WHAT IS REQUIRED:
In the entries below, find each line with the word "align" and pull it out.

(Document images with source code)
= Beginning of Section =

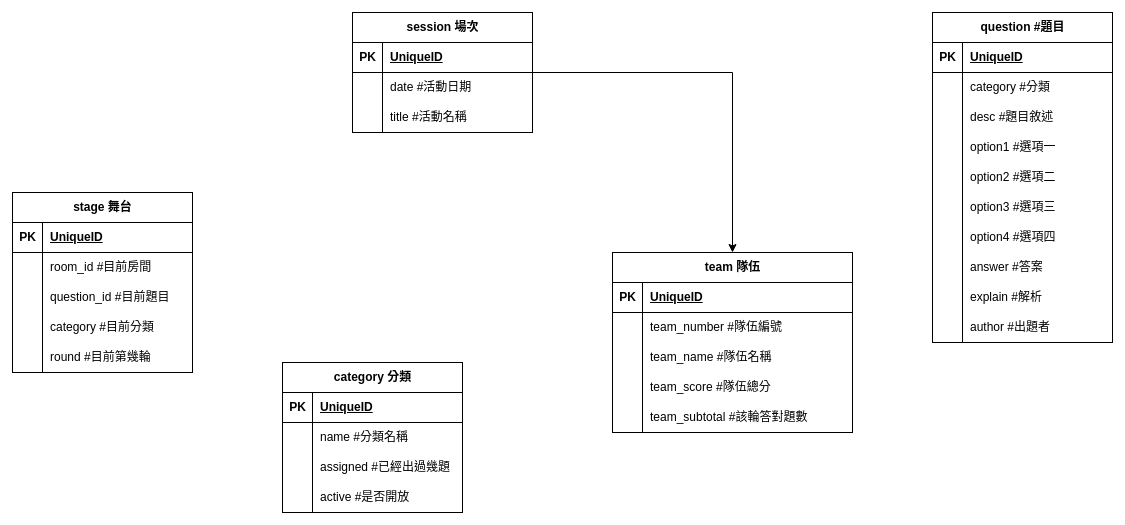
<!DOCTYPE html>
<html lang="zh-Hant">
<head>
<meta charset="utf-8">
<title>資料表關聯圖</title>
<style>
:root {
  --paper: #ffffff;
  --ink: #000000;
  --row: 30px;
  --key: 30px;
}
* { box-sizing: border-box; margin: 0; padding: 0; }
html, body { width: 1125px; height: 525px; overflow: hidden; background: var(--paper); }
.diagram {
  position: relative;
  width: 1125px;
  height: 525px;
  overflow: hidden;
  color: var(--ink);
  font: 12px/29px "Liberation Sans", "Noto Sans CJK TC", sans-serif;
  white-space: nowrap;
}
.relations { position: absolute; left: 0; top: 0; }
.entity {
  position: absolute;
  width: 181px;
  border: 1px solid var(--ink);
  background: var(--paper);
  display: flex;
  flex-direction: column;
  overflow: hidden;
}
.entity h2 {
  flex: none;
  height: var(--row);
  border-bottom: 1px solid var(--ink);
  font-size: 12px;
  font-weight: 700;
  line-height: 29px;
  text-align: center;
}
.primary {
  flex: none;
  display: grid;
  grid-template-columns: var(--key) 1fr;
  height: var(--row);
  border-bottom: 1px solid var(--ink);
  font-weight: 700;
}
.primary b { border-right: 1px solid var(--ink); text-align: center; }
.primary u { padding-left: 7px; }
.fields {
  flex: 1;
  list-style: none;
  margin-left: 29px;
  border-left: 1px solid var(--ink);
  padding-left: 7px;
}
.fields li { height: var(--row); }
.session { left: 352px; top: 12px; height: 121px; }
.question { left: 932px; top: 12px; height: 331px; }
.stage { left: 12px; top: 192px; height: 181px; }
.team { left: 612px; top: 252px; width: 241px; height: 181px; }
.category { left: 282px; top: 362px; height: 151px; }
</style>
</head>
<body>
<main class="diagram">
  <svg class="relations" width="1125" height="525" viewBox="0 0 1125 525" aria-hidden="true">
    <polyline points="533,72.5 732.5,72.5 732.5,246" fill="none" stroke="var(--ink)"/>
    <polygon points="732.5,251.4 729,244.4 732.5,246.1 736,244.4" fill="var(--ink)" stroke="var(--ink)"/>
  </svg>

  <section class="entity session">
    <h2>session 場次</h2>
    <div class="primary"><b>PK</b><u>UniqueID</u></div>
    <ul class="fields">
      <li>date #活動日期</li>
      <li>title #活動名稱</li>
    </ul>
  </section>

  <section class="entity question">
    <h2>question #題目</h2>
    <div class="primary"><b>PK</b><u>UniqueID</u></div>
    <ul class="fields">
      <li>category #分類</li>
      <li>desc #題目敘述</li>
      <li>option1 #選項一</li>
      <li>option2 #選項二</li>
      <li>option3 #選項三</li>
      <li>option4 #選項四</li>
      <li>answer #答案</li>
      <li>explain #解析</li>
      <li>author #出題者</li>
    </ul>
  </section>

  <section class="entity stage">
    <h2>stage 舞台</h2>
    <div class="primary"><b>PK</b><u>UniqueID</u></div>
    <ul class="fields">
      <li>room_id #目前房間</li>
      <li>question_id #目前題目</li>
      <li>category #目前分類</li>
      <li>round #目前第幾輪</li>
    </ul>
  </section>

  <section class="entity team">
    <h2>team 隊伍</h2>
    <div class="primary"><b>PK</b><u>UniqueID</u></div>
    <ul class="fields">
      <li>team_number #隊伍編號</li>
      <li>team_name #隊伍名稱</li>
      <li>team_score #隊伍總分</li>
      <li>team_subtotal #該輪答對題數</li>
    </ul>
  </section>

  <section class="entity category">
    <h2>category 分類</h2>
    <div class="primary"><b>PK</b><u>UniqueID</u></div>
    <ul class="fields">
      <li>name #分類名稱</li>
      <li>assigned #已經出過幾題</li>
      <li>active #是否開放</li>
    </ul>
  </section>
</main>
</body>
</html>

= End of Section =
= Beginning of Section =

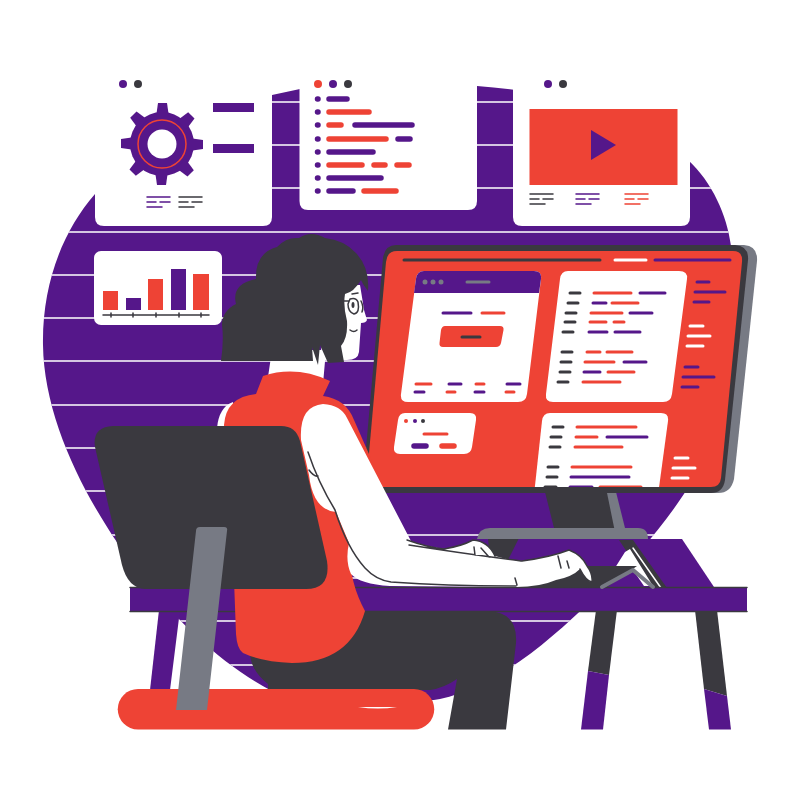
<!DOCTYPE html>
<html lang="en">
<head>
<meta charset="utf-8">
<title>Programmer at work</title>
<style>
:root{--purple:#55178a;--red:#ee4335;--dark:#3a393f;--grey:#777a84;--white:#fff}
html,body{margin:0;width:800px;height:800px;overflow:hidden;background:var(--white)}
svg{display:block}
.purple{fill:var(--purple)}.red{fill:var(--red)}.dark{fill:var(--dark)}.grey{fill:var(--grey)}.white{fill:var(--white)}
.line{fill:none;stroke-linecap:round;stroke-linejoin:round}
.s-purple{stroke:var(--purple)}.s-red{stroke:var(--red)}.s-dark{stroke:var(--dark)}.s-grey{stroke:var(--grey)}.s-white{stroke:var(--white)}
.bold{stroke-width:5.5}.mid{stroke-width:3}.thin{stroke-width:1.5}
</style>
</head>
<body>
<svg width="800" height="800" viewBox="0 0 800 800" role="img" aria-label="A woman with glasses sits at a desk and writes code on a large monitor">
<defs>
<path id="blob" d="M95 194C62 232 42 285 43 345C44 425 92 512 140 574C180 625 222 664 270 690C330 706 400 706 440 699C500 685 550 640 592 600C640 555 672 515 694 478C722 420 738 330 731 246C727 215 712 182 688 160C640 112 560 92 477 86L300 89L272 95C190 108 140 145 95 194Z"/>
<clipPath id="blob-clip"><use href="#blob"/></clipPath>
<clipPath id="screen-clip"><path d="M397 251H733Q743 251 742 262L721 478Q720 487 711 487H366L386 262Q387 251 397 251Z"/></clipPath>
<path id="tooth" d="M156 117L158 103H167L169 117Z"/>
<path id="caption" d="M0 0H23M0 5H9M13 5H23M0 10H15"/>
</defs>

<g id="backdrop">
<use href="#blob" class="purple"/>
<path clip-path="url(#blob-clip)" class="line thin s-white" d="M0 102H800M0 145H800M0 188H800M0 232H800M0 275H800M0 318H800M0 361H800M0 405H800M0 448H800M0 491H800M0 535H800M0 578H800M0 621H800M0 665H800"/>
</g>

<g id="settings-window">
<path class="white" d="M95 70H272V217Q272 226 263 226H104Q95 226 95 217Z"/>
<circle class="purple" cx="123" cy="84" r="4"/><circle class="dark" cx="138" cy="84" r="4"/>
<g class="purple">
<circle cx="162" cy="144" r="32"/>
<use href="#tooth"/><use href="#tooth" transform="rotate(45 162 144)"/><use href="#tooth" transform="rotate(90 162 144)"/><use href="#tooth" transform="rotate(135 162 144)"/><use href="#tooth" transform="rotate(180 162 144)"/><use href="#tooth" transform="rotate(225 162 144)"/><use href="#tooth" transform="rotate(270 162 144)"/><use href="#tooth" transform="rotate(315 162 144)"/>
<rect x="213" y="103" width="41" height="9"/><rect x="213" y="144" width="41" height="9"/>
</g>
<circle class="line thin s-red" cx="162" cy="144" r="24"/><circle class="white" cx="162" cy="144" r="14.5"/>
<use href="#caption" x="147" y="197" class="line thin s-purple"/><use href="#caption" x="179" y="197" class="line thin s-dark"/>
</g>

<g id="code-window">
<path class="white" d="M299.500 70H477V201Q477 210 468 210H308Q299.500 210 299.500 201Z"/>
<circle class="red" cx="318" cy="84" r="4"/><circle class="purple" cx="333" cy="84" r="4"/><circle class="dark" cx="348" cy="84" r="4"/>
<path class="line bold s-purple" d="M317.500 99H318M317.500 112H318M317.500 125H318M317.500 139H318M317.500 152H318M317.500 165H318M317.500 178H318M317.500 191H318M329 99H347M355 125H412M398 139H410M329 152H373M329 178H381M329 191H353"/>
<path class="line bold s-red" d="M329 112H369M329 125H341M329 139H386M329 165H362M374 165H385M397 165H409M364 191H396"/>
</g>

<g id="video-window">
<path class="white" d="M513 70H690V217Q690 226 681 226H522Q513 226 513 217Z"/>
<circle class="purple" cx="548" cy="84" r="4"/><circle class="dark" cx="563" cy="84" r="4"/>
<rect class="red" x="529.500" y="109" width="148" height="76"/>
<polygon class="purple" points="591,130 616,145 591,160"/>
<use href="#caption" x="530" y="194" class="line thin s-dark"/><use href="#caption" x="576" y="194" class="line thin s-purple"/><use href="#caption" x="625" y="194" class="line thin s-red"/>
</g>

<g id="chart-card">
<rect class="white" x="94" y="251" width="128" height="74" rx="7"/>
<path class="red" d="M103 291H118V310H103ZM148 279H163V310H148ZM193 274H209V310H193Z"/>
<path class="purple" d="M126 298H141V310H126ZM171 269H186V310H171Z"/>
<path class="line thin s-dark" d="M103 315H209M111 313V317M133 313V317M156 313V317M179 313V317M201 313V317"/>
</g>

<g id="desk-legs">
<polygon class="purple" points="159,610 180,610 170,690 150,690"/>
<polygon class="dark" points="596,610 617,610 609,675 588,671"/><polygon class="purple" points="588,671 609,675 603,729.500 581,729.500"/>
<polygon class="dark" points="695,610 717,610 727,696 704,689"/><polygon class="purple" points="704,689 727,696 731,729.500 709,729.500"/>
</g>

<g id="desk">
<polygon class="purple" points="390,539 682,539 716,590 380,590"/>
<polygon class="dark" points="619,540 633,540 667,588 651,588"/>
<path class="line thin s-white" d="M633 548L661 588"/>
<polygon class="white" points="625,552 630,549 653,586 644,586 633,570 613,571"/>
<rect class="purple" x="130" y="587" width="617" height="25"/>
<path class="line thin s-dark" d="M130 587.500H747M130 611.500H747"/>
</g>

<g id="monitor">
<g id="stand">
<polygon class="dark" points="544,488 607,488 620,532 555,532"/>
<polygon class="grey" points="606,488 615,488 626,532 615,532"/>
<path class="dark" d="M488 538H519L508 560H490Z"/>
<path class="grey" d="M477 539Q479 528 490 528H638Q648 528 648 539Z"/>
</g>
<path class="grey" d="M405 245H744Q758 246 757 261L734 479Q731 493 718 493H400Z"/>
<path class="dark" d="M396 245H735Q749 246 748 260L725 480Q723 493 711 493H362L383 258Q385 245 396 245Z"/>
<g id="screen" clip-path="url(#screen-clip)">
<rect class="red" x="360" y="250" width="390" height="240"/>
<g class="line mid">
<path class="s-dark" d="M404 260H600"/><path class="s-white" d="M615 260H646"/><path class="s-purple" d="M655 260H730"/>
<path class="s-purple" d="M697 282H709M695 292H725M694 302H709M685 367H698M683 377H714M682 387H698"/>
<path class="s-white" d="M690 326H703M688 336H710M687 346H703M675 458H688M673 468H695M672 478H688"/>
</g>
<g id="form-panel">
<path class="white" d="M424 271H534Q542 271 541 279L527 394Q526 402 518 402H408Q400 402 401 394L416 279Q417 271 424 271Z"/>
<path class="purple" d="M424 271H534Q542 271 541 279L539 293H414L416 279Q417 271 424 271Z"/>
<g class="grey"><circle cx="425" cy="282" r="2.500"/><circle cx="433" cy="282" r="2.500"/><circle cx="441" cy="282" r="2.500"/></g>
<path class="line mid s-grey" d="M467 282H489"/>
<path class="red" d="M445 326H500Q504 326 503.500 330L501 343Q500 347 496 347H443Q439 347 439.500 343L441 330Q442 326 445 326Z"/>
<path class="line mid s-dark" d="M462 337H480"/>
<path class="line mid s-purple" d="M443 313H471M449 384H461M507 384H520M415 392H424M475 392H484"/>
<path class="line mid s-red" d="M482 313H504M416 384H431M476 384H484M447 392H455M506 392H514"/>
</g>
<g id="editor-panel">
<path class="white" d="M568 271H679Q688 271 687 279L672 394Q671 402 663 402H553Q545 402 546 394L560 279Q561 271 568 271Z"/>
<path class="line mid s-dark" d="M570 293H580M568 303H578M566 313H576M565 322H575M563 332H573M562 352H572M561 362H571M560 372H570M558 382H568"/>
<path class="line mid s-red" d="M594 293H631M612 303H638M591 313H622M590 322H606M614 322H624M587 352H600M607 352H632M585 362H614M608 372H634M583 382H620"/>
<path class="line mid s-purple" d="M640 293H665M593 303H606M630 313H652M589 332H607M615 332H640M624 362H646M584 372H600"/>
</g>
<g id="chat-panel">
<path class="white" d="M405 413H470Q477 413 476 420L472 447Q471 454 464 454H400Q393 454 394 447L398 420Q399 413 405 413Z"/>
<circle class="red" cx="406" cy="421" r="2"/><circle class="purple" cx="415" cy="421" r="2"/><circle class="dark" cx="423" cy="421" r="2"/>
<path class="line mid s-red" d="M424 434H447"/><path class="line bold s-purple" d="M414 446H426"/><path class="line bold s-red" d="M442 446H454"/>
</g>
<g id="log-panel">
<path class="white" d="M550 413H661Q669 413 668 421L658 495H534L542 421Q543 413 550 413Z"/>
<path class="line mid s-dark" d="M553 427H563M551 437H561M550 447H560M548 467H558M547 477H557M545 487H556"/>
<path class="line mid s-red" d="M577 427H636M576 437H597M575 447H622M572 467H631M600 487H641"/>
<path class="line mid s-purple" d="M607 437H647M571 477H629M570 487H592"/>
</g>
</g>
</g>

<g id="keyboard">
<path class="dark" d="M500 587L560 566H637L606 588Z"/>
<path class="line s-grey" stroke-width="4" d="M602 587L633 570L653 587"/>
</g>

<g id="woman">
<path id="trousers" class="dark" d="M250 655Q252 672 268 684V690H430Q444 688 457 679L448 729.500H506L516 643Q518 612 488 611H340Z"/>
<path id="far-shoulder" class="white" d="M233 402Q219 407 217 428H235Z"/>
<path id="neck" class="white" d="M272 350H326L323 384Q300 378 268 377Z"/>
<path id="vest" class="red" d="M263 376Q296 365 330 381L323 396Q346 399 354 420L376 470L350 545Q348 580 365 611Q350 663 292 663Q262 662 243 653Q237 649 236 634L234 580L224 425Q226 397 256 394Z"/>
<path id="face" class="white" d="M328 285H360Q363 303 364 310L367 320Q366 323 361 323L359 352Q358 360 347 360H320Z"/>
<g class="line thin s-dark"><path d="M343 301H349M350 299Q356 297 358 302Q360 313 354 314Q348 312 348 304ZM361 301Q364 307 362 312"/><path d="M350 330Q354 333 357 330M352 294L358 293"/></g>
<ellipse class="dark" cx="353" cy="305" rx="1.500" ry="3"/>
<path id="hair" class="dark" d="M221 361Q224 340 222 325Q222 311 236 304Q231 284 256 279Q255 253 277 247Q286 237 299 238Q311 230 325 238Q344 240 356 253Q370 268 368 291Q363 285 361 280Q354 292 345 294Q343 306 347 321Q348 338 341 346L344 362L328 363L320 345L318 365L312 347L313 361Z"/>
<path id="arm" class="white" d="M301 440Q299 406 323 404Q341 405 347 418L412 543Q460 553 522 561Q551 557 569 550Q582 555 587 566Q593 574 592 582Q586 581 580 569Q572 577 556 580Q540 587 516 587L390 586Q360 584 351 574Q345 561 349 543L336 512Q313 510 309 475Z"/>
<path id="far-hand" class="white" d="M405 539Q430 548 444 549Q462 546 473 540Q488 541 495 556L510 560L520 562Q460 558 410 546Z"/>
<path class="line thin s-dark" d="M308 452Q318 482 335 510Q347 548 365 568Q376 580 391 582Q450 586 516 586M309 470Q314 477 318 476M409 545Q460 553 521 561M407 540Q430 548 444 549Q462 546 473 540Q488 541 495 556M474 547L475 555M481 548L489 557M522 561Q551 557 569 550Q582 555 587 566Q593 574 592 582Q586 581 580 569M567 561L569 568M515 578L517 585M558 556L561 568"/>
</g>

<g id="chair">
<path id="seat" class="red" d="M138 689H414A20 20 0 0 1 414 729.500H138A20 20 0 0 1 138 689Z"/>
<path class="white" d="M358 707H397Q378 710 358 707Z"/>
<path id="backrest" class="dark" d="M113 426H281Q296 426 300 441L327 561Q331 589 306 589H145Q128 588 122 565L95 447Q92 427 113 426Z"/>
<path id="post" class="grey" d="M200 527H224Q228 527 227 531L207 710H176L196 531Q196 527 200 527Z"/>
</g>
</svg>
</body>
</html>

= End of Section =
= Beginning of Section =

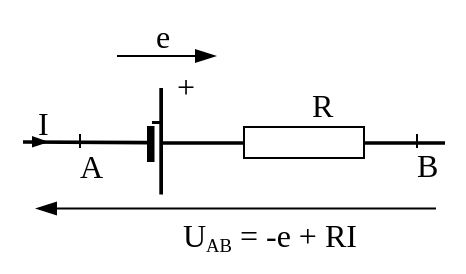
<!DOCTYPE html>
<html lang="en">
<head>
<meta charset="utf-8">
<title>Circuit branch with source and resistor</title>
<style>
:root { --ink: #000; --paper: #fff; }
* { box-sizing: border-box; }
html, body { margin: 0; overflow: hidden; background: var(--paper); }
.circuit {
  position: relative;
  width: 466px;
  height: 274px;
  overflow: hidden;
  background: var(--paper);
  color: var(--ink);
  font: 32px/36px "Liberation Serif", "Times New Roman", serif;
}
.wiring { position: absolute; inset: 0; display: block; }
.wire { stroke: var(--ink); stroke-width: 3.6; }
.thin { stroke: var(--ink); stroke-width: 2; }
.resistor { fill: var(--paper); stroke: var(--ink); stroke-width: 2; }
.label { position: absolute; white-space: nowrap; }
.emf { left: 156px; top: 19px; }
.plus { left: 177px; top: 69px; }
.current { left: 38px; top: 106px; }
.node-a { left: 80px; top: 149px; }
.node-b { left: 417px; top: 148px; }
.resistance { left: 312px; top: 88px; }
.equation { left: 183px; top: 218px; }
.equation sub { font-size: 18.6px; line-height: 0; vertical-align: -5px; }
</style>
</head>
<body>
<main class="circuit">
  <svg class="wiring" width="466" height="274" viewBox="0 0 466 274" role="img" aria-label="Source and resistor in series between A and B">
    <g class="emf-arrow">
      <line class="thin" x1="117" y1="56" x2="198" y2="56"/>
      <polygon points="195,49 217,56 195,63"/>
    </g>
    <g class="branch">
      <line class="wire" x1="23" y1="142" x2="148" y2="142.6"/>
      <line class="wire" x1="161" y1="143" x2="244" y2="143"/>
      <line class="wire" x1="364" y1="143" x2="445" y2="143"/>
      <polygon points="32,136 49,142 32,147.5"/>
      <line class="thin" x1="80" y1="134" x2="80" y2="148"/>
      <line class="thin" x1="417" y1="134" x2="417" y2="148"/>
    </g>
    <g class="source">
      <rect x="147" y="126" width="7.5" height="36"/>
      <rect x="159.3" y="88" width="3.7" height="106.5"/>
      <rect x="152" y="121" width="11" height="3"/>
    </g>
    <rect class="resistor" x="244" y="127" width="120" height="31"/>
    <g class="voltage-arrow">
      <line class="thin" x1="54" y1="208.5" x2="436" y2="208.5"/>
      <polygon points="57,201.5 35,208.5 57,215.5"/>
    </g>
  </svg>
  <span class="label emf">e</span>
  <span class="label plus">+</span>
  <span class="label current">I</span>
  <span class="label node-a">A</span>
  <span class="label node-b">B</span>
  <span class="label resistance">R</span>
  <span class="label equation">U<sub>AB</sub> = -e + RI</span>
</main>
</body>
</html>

= End of Section =

WRITTEN RESPONSE:
  text-align: center;
.primary b { border-right: 1px solid var(--ink); text-align: center; }
.equation sub { font-size: 18.6px; line-height: 0; vertical-align: -5px; }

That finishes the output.